FALLING moral standards, the low value placed by many parents on education, high levels of absenteeism and student underachievement were identified as the main challenges facing Fiji's education system.
And teacher training institutions must develop appropriate programs to help foster the development of teachers with integrity and sound character, who guide their students into making moral and ethical choices in their learning and living.
During the opening of the Fijian Teachers Association 80th annual delegates conference in Suva yesterday, chief guest Doctor Priscilla Puamau, team leader and senior education adviser of Access to Quality Education Program (AQEP) Fiji, said a serious issue facing schools, which had implications for teacher education, lay in the falling moral standards that pervade society.
"Adults, including parents and teachers, have been perpetrators of violence and sexual crimes against children; and teachers have been found guilty of professional misconduct," Dr Priscilla said.
"What happened to the conviction that teaching is a noble profession infused into new teacher graduates? What has happened to make them break the teacher's oath and the PSC code of conduct?"
She said the issue of making moral and ethical decisions was significant in these new times of rapid social, cultural, political, economic and technological change.
Dr Priscilla said in this conception, teachers had to lead by example.
FTA president Merewairita Moci said the association remained committed to carrying out its primary and secondary roles and the executives knew what it expected of them.

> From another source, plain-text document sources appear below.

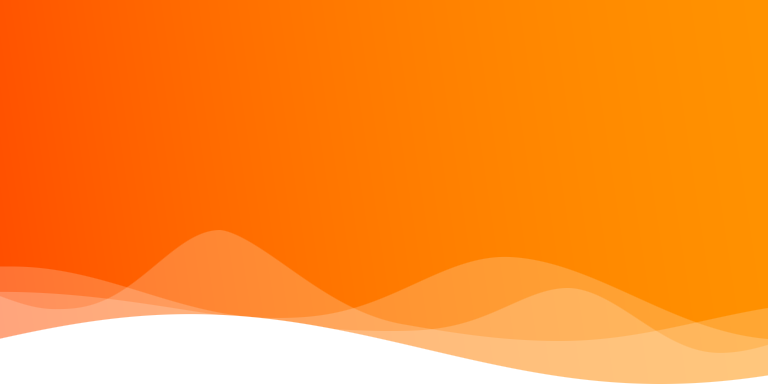
Reproduce this background procedurally as a Shadertoy shader.

```glsl
// Layered white waves along the foot of a warm orange gradient.
// Each wave outline is a chain of cosine eases between crests and troughs;
// three are translucent veils and the lowest is solid white.

#define PI 3.14159265
#define LEFT_COLOR vec3(1.0, 0.315, 0.0)
#define MIDDLE_COLOR vec3(1.0, 0.48, 0.0)
#define RIGHT_COLOR vec3(1.0, 0.57, 0.0)
#define GRADIENT_TILT 0.15
#define VEIL_OPACITY 0.2

// Eased change of height between two positions; skew shifts the steep part.
float rise(float x, float start, float end, float change, float skew) {
    float t = clamp((x - start) / (end - start), 0.0, 1.0);
    return change * (0.5 - 0.5 * cos(PI * pow(t, skew)));
}

// Broad wave with a crest right of the centre.
float broadWave(float x) {
    return 0.306
        + rise(x, 0.03, 0.715, -0.134, 1.0)
        + rise(x, 0.715, 1.315, 0.159, 1.25)
        + rise(x, 1.315, 2.05, -0.216, 0.93);
}

// Tall wave with a steep crest on the left and a long tail.
float tallWave(float x) {
    return 0.261
        + rise(x, -0.14, 0.145, -0.066, 1.0)
        + rise(x, 0.145, 0.573, 0.206, 1.25)
        + rise(x, 0.573, 1.05, -0.19, 0.75)
        + rise(x, 0.573, 1.458, -0.099, 1.0)
        + rise(x, 1.458, 2.2, 0.1035, 1.0);
}

// Low wave with a small crest on the right.
float lowWave(float x) {
    return 0.24
        + rise(x, 0.0, 1.016, -0.102, 1.0)
        + rise(x, 1.0, 1.479, 0.112, 1.5)
        + rise(x, 1.479, 1.875, -0.169, 0.93)
        + rise(x, 1.875, 2.2, 0.065, 1.0);
}

// Solid base: a single long cosine.
float baseWave(float x) {
    return 0.091 + 0.091 * cos(PI * (x - 0.495) / 1.225);
}

// Smooth coverage of the area below a wave.
float below(float height, float y) {
    float d = height - y;
    return clamp(0.5 + d / max(fwidth(d), 1e-5), 0.0, 1.0);
}

void mainImage(out vec4 fragColor, in vec2 fragCoord) {
    // The canvas spans 2 by 1 units.
    vec2 p = fragCoord / iResolution.xy * vec2(2.0, 1.0);

    // Tilted gradient, a quadratic through three colours.
    float u = 0.5 * (p.x + GRADIENT_TILT * (p.y - 0.5));
    vec3 color = LEFT_COLOR * (1.0 - u) * (1.0 - 2.0 * u)
               + MIDDLE_COLOR * 4.0 * u * (1.0 - u)
               + RIGHT_COLOR * u * (2.0 * u - 1.0);

    // Translucent veils, then the solid base.
    color = mix(color, vec3(1.0), VEIL_OPACITY * below(broadWave(p.x), p.y));
    color = mix(color, vec3(1.0), VEIL_OPACITY * below(tallWave(p.x), p.y));
    color = mix(color, vec3(1.0), VEIL_OPACITY * below(lowWave(p.x), p.y));
    color = mix(color, vec3(1.0), below(baseWave(p.x), p.y));

    fragColor = vec4(color, 1.0);
}
```
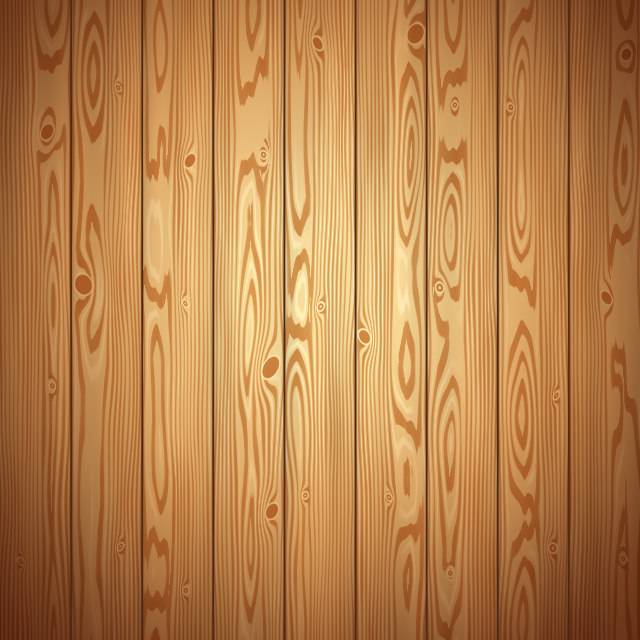
Write a WebGL 2 fragment shader that draws this texture.

```glsl
#version 300 es
precision highp float;

uniform vec2 u_resolution;
out vec4 fragColor;

const float PLANKS = 9.0;
const int KNOTS = 3;
const vec3 HONEY = vec3(0.96, 0.86, 0.61);
const vec3 AMBER = vec3(0.83, 0.61, 0.36);
const vec3 UMBER = vec3(0.39, 0.19, 0.085);
const vec3 GAP = vec3(0.32, 0.15, 0.07);
const vec3 GRAIN_TINT = vec3(0.87, 0.70, 0.53);
const vec3 KNOT_TINT = vec3(0.84, 0.62, 0.42);
const vec3 PALE_TINT = vec3(1.05, 1.11, 1.23);

float hash(vec2 p) {
  return fract(sin(dot(p, vec2(127.1, 311.7))) * 43758.5453);
}

float noise(vec2 p) {
  vec2 cell = floor(p);
  vec2 f = fract(p);
  f = f * f * (3.0 - 2.0 * f);
  float low = mix(hash(cell), hash(cell + vec2(1.0, 0.0)), f.x);
  float high = mix(hash(cell + vec2(0.0, 1.0)), hash(cell + vec2(1.0)), f.x);
  return mix(low, high, f.y);
}

// Soft-edged mask: 1 where d is below the limit
float below(float d, float limit, float soft) {
  return 1.0 - smoothstep(limit - soft, limit + soft, d);
}

// Knot centre in plank space (xy) and radius (z)
vec3 knotAt(float plank, float slot) {
  vec2 seed = vec2(plank + 3.0, slot * 7.0 + 1.0);
  float x = (hash(seed) - 0.5) * 0.085;
  float y = (slot + 0.12 + 0.76 * hash(seed + 17.0)) / float(KNOTS);
  float size = hash(seed + 41.0);
  return vec3(x, y, mix(0.0035, 0.015, size * size * size));
}

// Offset from a knot, sheared so that its outline tilts
vec2 knotOffset(vec2 p, vec3 knot) {
  vec2 d = p - knot.xy;
  d.y -= d.x * (hash(knot.xy) - 0.5) * 1.2;
  return d;
}

// Growth-ring count: parallel at the sides, arched along the heart
float ringPhase(vec2 p, float plank) {
  float eye = 0.0;
  for (int i = 0; i < KNOTS; i++) {
    vec3 knot = knotAt(plank, float(i));
    vec2 d = knotOffset(p, knot);
    vec2 q = d / (knot.z * vec2(2.0, 4.2));
    float pull = exp(-dot(q, q));
    p.x -= d.x * pull * 0.85;
    eye += 1.6 * pull * pull;
  }
  float seed = plank * 19.7;
  p.x += 0.010 * (noise(vec2(p.x * 18.0 + seed, p.y * 5.0)) - 0.5);
  float dx = p.x - (hash(vec2(plank, 5.0)) - 0.5) * 0.07;
  float spread = dx * dx / (abs(dx) + 0.007);
  float heart = exp(-dx * dx / 0.0003);
  float arches = 4.2 * noise(vec2(seed, p.y * 6.0 + seed)) * heart;
  float jitter = 0.8 * noise(vec2(p.x * 60.0 + seed, p.y * 9.0));
  return 165.0 * spread + arches + jitter + eye;
}

// Warm light pooled in the middle, darkening to the corners
vec3 woodLight(vec2 uv) {
  float r = length((uv - vec2(0.5, 0.55)) * vec2(1.04, 0.95));
  vec3 wood = mix(HONEY, AMBER, smoothstep(0.02, 0.44, r));
  return mix(wood, UMBER, smoothstep(0.30, 0.76, r));
}

// Fine dark lines that swell and redden at the arch tips
vec3 paintGrain(vec3 wood, vec2 p, float plank, float px) {
  const vec2 STEP = vec2(0.0005, 0.0);
  float phase = ringPhase(p, plank);
  float across = abs(ringPhase(p + STEP.xy, plank) - phase) / STEP.x;
  float along = abs(ringPhase(p + STEP.yx, plank) - phase) / STEP.x;
  float soft = clamp(length(vec2(across, along)) * px * 1.1, 0.01, 0.3);
  float band = abs(fract(phase) - 0.5);
  float vary = noise(vec2(p.x * 90.0 + plank * 13.0, p.y * 9.0));
  float width = min(mix(0.11, 0.29, vary), (across + 4.0 * along) * 0.0027);
  float line = below(band, width, soft);
  float tip = 3.0 * along / (across + 3.0 * along + 12.0);
  float pale = smoothstep(0.36, 0.46, band);
  pale *= smoothstep(0.35, 0.7, noise(vec2(p.x * 50.0 - plank * 7.0, p.y * 6.0)));
  vec3 color = mix(wood, wood * PALE_TINT, pale * 0.85);
  vec3 tint = mix(GRAIN_TINT, KNOT_TINT, tip);
  return mix(color, wood * tint, line * mix(0.8, 1.0, vary));
}

// Pale rim, darker core; small knots keep a light centre
vec3 paintKnots(vec3 color, vec3 wood, vec2 p, float plank, float px) {
  for (int i = 0; i < KNOTS; i++) {
    vec3 knot = knotAt(plank, float(i));
    float d = length(knotOffset(p, knot) * vec2(1.0, 0.85));
    color = mix(color, wood * PALE_TINT, below(d, knot.z + 0.0022, px));
    color = mix(color, wood * KNOT_TINT, below(d, knot.z, px));
    float small = 1.0 - step(0.006, knot.z);
    color = mix(color, wood, small * below(d, knot.z * 0.45, px));
  }
  return color;
}

void main() {
  vec2 uv = gl_FragCoord.xy / u_resolution;
  float px = 0.75 / min(u_resolution.x, u_resolution.y);
  float plank = min(floor(uv.x * PLANKS), PLANKS - 1.0);
  vec2 p = vec2(uv.x - (plank + 0.5) / PLANKS, uv.y);

  float streak = noise(vec2(uv.x * 40.0, uv.y * 2.5 + plank * 3.0));
  vec3 wood = woodLight(uv) * mix(0.95, 1.05, streak);
  vec3 color = paintGrain(wood, p, plank, px);
  color = paintKnots(color, wood, p, plank, px);

  // Seams between neighbouring planks, with a soft shadow
  float seam = clamp(round(uv.x * PLANKS), 1.0, PLANKS - 1.0) / PLANKS;
  float d = abs(uv.x - seam);
  color *= 1.0 - 0.2 * exp(-d / 0.0025);
  color = mix(color, GAP, below(d, 0.0014, px));
  fragColor = vec4(color, 1.0);
}
```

Questions sent to the Ministry of Education were yet to be answered when this edition went to press last night.
Several attempts made to get a comment from Dr Lal remained unsuccessful when this edition went to press yesterday.